##### Given data

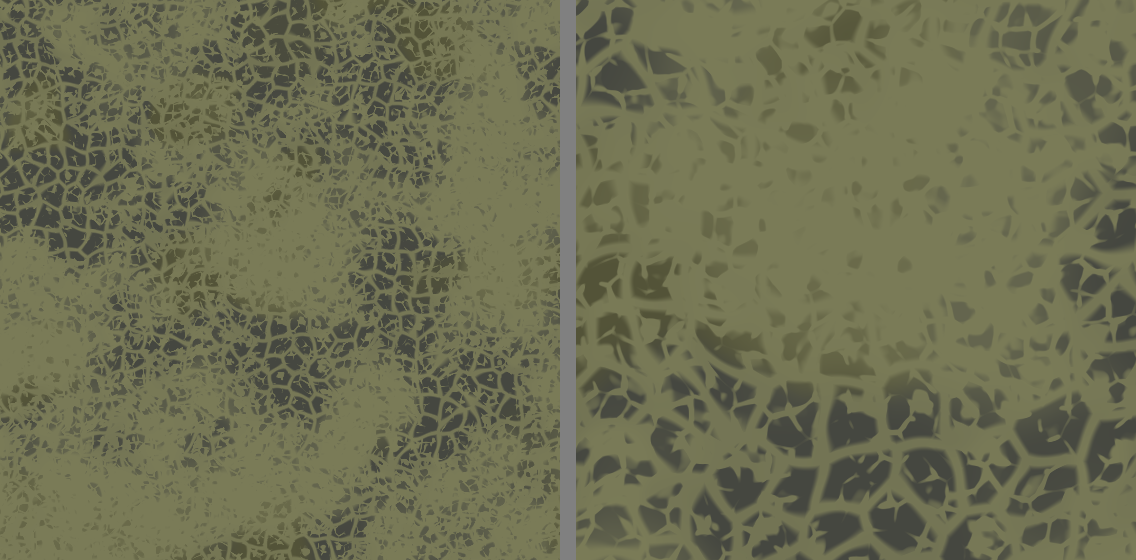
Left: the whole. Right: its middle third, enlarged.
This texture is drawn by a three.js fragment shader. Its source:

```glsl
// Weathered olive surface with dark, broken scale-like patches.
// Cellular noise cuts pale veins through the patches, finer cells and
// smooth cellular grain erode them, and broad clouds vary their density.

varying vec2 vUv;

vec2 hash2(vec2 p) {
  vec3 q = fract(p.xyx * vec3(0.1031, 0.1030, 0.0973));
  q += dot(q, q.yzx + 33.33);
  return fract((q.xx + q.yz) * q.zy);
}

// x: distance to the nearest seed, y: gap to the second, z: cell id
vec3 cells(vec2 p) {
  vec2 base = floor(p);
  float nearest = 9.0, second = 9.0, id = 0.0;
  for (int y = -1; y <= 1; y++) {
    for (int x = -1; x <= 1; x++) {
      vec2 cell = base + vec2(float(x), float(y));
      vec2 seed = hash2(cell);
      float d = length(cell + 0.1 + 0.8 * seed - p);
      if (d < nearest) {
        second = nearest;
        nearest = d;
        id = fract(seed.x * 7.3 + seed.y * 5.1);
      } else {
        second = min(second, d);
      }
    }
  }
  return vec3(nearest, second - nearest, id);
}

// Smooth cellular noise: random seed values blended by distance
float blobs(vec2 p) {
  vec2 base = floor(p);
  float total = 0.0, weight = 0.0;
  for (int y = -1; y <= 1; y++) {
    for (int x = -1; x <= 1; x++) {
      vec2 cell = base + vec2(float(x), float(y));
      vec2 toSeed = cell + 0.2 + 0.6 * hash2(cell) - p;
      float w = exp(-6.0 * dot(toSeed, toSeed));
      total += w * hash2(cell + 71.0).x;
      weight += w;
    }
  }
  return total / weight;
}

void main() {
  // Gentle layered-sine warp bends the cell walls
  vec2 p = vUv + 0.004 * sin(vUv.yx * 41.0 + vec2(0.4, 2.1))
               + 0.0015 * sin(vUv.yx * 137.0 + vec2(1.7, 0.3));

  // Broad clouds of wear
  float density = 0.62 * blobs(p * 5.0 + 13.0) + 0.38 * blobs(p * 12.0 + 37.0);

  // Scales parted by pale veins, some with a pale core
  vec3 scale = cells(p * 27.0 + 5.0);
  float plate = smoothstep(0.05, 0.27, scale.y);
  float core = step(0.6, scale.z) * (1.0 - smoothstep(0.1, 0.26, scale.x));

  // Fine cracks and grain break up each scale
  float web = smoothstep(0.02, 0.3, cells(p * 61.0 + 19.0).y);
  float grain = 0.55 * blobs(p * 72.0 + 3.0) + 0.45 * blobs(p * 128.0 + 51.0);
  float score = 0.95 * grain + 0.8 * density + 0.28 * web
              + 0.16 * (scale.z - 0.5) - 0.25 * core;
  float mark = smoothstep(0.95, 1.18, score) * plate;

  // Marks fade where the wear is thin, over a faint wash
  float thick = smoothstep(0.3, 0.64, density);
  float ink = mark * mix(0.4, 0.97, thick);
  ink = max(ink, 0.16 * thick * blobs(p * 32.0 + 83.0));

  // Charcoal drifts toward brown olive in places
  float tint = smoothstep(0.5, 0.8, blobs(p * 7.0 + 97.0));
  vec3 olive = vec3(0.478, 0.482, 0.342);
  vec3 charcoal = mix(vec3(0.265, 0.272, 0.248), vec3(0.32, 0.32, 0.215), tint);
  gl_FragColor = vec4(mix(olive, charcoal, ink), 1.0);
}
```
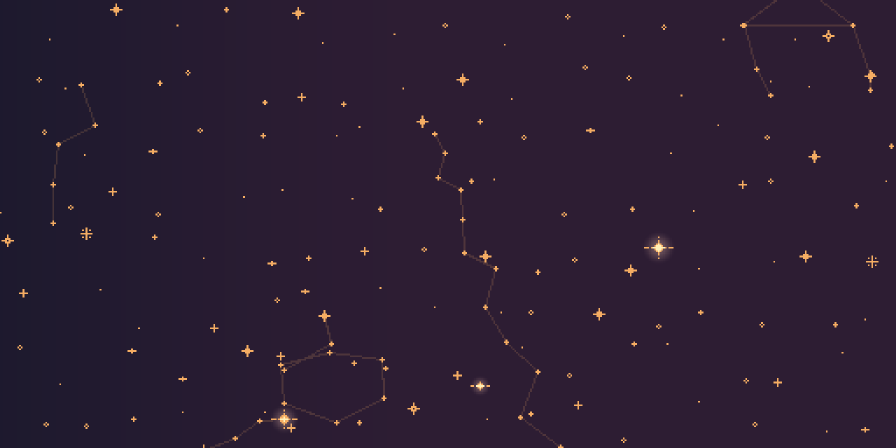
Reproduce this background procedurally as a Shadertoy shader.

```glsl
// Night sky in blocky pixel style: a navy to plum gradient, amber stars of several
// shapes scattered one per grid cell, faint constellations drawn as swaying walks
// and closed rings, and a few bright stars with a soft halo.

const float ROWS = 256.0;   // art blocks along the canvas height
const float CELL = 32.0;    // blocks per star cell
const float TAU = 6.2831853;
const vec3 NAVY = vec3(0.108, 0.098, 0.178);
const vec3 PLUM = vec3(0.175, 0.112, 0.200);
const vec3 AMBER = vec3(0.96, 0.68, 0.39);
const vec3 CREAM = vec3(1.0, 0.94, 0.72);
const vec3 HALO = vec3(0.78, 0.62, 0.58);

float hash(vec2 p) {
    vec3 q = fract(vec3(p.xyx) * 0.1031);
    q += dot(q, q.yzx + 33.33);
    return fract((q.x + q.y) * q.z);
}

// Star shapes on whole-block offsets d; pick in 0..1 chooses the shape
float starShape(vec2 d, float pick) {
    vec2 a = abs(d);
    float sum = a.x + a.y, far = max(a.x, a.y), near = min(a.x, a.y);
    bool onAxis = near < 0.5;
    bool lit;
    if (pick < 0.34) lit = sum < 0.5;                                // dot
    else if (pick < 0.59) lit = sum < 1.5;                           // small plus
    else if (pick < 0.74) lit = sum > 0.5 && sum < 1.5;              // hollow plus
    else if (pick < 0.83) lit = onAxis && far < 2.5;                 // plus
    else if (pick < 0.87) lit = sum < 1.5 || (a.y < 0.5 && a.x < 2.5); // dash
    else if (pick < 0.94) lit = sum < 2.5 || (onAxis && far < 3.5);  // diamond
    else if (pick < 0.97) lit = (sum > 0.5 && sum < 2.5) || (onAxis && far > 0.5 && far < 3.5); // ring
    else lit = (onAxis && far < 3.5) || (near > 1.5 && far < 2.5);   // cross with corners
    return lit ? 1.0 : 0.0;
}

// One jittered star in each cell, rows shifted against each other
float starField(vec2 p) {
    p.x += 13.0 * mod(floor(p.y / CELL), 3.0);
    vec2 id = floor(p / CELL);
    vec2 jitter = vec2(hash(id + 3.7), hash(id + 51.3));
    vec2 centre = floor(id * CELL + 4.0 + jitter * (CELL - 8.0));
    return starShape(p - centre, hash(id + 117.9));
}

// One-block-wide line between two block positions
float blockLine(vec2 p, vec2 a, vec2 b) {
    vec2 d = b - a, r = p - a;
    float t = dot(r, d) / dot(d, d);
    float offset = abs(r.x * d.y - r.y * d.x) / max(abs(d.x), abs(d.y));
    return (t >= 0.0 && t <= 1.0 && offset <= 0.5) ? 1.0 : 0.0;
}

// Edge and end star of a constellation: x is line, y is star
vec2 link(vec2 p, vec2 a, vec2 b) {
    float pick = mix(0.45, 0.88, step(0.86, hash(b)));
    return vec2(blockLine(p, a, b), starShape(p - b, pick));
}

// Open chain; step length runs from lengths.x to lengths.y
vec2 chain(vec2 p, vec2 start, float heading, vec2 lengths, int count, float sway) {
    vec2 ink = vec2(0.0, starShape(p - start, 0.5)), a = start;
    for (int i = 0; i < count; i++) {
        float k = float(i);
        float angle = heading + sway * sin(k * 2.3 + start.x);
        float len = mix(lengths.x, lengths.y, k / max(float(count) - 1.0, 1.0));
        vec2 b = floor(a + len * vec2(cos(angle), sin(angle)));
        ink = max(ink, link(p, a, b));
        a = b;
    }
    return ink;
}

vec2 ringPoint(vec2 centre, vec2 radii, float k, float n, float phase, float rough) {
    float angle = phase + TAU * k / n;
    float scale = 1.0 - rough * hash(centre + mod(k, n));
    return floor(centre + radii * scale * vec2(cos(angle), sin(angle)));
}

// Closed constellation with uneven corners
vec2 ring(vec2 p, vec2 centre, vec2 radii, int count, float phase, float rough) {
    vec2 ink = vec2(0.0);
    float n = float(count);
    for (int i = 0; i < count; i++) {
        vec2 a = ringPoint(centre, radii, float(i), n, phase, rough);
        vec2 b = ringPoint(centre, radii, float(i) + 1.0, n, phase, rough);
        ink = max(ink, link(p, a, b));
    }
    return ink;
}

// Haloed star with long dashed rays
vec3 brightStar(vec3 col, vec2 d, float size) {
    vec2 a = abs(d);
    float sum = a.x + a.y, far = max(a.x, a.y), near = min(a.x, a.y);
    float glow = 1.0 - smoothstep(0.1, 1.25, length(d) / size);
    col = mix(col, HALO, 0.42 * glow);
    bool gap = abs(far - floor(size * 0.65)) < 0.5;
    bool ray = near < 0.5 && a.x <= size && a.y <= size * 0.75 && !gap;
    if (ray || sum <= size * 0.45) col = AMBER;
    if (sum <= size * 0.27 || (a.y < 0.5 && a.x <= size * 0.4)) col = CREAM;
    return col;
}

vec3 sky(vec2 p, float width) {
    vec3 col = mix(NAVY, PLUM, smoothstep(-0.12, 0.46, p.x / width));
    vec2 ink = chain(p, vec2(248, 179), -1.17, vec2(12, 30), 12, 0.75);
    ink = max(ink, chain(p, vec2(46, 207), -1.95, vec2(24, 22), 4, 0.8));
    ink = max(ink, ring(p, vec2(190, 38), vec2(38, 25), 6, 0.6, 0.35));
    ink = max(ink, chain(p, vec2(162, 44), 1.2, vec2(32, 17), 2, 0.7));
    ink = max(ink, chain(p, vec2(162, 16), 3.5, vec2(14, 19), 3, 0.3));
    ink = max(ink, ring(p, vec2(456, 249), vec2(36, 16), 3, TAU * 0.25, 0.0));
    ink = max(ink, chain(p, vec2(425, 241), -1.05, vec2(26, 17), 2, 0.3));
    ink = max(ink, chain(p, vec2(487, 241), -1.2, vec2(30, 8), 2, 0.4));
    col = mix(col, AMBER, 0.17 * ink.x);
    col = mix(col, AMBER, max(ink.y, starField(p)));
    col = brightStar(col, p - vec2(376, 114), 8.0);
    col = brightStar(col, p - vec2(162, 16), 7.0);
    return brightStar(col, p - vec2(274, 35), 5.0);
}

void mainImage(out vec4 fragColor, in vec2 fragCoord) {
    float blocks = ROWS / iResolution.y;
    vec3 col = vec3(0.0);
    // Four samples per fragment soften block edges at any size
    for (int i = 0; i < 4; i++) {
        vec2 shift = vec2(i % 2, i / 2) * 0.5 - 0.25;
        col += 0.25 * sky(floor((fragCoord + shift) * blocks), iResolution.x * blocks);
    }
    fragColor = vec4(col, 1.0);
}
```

##########
##### Given data

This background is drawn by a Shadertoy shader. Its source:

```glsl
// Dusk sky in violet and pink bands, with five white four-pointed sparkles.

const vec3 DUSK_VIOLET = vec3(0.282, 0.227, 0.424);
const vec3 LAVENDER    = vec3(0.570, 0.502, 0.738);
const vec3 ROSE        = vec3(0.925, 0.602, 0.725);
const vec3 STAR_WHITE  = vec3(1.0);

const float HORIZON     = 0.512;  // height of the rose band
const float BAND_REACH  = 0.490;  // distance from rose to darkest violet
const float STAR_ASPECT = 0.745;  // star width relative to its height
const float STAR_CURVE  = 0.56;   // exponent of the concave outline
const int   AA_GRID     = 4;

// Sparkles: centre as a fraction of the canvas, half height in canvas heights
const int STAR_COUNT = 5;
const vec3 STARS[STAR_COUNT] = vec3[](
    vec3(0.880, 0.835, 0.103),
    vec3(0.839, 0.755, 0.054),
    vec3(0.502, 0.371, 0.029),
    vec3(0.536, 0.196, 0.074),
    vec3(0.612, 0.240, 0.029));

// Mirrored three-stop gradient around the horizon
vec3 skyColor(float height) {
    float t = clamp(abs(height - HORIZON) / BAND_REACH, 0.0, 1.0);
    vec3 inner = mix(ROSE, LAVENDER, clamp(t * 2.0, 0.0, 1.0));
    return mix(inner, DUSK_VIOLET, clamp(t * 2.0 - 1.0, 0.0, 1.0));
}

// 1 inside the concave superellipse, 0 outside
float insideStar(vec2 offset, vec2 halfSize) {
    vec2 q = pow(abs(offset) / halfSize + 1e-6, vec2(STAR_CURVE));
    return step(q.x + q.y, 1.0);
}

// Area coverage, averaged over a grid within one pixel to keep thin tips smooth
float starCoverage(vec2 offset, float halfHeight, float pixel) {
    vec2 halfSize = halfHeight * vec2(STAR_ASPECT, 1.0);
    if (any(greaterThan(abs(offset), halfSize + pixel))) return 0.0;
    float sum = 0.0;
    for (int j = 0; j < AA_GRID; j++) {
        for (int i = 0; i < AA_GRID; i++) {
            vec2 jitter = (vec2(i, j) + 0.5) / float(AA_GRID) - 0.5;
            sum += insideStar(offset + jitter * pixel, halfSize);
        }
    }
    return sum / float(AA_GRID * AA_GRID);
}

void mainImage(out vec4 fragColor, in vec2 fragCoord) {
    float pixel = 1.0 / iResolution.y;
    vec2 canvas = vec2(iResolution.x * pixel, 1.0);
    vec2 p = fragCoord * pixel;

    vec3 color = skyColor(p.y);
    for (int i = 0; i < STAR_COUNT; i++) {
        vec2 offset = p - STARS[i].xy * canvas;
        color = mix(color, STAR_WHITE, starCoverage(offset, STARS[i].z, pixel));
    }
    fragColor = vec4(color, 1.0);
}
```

##########

• [Exercise requirements] Where a line in the listing above contains "nearest", copy that line.

• [Answer]
// x: distance to the nearest seed, y: gap to the second, z: cell id
  float nearest = 9.0, second = 9.0, id = 0.0;
      if (d < nearest) {
        second = nearest;
        nearest = d;
  return vec3(nearest, second - nearest, id);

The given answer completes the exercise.